▸ ACTIVITY: Which of the lines below include the word "fillRect"? Pull each one out.

====== DATA RECORDS ======

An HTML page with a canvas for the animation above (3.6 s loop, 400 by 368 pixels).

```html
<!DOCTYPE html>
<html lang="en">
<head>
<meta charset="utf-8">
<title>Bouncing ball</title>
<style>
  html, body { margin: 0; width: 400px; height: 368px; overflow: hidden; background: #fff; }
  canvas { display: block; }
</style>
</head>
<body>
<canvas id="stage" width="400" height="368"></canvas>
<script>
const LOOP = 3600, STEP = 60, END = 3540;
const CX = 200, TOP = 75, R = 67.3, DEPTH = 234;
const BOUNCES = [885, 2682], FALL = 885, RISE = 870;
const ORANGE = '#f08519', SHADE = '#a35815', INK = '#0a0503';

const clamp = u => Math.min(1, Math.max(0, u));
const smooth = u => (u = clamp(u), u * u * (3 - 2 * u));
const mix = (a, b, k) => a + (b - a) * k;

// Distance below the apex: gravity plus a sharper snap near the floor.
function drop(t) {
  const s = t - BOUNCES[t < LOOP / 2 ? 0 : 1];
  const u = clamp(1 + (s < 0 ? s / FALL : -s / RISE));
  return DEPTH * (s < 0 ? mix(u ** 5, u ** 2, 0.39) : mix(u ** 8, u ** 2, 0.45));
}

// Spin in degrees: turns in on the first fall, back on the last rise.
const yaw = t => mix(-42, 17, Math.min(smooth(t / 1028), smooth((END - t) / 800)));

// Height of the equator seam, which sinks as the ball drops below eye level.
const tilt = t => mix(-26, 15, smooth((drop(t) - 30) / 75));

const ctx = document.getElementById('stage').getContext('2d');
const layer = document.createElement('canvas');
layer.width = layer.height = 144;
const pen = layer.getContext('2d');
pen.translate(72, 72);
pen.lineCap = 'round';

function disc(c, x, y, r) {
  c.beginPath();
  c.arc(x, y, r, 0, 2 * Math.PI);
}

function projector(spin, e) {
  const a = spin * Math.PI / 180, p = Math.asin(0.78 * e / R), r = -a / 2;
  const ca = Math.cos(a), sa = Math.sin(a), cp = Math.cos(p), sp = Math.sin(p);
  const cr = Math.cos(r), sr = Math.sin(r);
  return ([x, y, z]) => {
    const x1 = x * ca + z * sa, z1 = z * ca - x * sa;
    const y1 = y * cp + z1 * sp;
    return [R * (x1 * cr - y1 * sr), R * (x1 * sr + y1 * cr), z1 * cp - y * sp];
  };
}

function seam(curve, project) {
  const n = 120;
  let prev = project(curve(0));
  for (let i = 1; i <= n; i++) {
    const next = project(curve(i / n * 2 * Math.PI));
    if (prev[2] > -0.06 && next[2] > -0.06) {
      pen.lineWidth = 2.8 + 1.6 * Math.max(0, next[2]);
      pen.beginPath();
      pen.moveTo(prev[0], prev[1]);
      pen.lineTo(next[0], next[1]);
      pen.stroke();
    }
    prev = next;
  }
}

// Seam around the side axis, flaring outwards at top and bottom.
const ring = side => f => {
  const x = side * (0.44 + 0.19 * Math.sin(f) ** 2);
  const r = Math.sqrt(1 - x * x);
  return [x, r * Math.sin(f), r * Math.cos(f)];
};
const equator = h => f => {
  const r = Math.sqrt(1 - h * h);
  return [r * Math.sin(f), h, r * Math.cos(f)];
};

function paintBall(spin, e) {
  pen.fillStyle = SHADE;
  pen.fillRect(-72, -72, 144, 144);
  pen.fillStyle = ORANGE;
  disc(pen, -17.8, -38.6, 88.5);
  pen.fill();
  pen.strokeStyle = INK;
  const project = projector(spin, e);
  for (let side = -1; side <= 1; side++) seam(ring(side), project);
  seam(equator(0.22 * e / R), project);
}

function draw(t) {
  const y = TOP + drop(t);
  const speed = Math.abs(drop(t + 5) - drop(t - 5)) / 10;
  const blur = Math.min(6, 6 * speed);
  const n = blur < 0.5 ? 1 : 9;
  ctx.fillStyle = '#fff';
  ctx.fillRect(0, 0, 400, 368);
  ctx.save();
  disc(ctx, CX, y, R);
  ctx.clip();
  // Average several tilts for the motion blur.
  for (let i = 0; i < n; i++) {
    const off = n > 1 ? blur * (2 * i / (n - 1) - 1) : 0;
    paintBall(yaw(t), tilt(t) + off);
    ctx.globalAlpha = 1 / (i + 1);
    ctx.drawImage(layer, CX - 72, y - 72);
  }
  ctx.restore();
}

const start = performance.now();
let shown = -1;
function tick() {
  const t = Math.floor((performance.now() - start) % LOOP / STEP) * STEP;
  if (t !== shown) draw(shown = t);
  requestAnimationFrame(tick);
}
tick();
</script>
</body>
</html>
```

======

▸ TASK ANSWER:
  pen.fillRect(-72, -72, 144, 144);
  ctx.fillRect(0, 0, 400, 368);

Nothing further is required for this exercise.